Input records:
************
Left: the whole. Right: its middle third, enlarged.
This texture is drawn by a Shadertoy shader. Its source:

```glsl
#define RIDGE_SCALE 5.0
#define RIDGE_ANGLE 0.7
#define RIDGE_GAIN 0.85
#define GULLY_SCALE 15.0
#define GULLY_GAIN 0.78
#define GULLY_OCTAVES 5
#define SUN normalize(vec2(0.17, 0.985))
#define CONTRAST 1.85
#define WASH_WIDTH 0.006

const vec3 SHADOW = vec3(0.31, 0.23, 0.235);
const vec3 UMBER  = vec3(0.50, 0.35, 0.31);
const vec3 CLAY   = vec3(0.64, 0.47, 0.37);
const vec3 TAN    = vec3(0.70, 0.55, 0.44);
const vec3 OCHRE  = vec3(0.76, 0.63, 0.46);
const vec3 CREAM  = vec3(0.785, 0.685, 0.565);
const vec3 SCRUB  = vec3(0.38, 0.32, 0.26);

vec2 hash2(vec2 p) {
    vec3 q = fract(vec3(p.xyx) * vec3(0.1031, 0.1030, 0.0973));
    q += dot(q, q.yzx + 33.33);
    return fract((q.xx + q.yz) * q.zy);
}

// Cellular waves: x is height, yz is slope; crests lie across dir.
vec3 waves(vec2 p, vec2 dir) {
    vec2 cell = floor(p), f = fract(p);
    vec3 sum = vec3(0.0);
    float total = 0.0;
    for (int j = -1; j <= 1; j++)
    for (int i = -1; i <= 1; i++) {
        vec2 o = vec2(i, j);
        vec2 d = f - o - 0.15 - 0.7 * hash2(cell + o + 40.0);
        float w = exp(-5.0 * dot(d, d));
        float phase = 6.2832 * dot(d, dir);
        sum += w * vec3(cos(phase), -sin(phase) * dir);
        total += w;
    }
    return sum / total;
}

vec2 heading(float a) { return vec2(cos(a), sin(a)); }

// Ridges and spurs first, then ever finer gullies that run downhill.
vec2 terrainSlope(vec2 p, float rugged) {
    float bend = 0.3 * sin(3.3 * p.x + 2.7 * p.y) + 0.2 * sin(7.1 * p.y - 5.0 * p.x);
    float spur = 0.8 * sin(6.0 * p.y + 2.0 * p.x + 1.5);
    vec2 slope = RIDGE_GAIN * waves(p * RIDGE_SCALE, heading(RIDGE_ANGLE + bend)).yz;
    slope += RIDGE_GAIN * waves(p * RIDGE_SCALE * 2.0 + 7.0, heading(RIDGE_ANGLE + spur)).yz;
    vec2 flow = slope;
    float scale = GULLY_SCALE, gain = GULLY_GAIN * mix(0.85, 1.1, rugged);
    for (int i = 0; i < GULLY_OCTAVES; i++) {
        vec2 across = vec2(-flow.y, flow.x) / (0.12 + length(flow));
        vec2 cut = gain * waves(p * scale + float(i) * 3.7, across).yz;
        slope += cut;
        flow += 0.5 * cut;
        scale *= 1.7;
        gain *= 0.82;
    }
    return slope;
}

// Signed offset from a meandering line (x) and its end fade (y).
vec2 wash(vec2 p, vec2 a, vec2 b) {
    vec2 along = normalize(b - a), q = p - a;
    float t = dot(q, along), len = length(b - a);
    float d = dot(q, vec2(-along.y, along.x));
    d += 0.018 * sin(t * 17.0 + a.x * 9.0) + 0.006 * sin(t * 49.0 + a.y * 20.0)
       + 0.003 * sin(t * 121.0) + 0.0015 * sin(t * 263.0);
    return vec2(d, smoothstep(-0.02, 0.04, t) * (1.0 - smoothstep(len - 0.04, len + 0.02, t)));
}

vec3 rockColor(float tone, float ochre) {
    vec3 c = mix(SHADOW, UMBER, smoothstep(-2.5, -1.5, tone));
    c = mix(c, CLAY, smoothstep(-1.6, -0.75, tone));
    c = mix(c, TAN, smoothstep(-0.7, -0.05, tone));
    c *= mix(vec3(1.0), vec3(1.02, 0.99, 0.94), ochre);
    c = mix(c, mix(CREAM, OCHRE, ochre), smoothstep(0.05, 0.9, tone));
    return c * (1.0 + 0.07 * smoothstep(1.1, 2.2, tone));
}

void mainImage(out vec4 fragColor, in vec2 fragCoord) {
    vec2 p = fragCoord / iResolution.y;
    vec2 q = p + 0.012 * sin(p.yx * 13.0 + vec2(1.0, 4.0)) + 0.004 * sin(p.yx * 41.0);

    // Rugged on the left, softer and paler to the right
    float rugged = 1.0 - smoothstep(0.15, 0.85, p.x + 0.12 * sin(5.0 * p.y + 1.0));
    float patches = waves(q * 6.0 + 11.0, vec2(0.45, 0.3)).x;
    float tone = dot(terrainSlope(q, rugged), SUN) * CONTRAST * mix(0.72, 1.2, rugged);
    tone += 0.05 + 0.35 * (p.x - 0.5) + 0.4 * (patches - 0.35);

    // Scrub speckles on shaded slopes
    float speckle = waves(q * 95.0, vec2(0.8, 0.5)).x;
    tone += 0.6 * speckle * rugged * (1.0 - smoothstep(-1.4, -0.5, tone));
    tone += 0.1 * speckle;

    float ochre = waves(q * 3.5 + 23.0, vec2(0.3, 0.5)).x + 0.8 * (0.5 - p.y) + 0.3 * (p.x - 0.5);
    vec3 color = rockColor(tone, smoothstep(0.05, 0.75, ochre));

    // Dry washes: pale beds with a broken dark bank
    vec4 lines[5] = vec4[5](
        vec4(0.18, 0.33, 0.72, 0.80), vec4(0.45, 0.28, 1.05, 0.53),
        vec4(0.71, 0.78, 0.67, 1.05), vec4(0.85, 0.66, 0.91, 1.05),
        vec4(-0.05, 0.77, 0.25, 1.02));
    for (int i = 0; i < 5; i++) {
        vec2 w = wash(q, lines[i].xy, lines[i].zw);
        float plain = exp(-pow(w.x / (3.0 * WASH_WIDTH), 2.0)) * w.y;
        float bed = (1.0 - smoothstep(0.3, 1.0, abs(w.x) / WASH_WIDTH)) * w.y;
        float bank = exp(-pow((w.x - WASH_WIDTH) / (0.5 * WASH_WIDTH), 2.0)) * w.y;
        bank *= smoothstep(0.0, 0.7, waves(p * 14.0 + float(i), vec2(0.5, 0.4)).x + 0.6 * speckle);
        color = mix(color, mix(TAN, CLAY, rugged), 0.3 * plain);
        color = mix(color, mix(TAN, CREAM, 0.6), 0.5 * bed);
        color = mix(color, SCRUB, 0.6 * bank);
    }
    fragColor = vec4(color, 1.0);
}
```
************
Required action:
List all lines from the entries that include the word "define".

Exercise result:
#define RIDGE_SCALE 5.0
#define RIDGE_ANGLE 0.7
#define RIDGE_GAIN 0.85
#define GULLY_SCALE 15.0
#define GULLY_GAIN 0.78
#define GULLY_OCTAVES 5
#define SUN normalize(vec2(0.17, 0.985))
#define CONTRAST 1.85
#define WASH_WIDTH 0.006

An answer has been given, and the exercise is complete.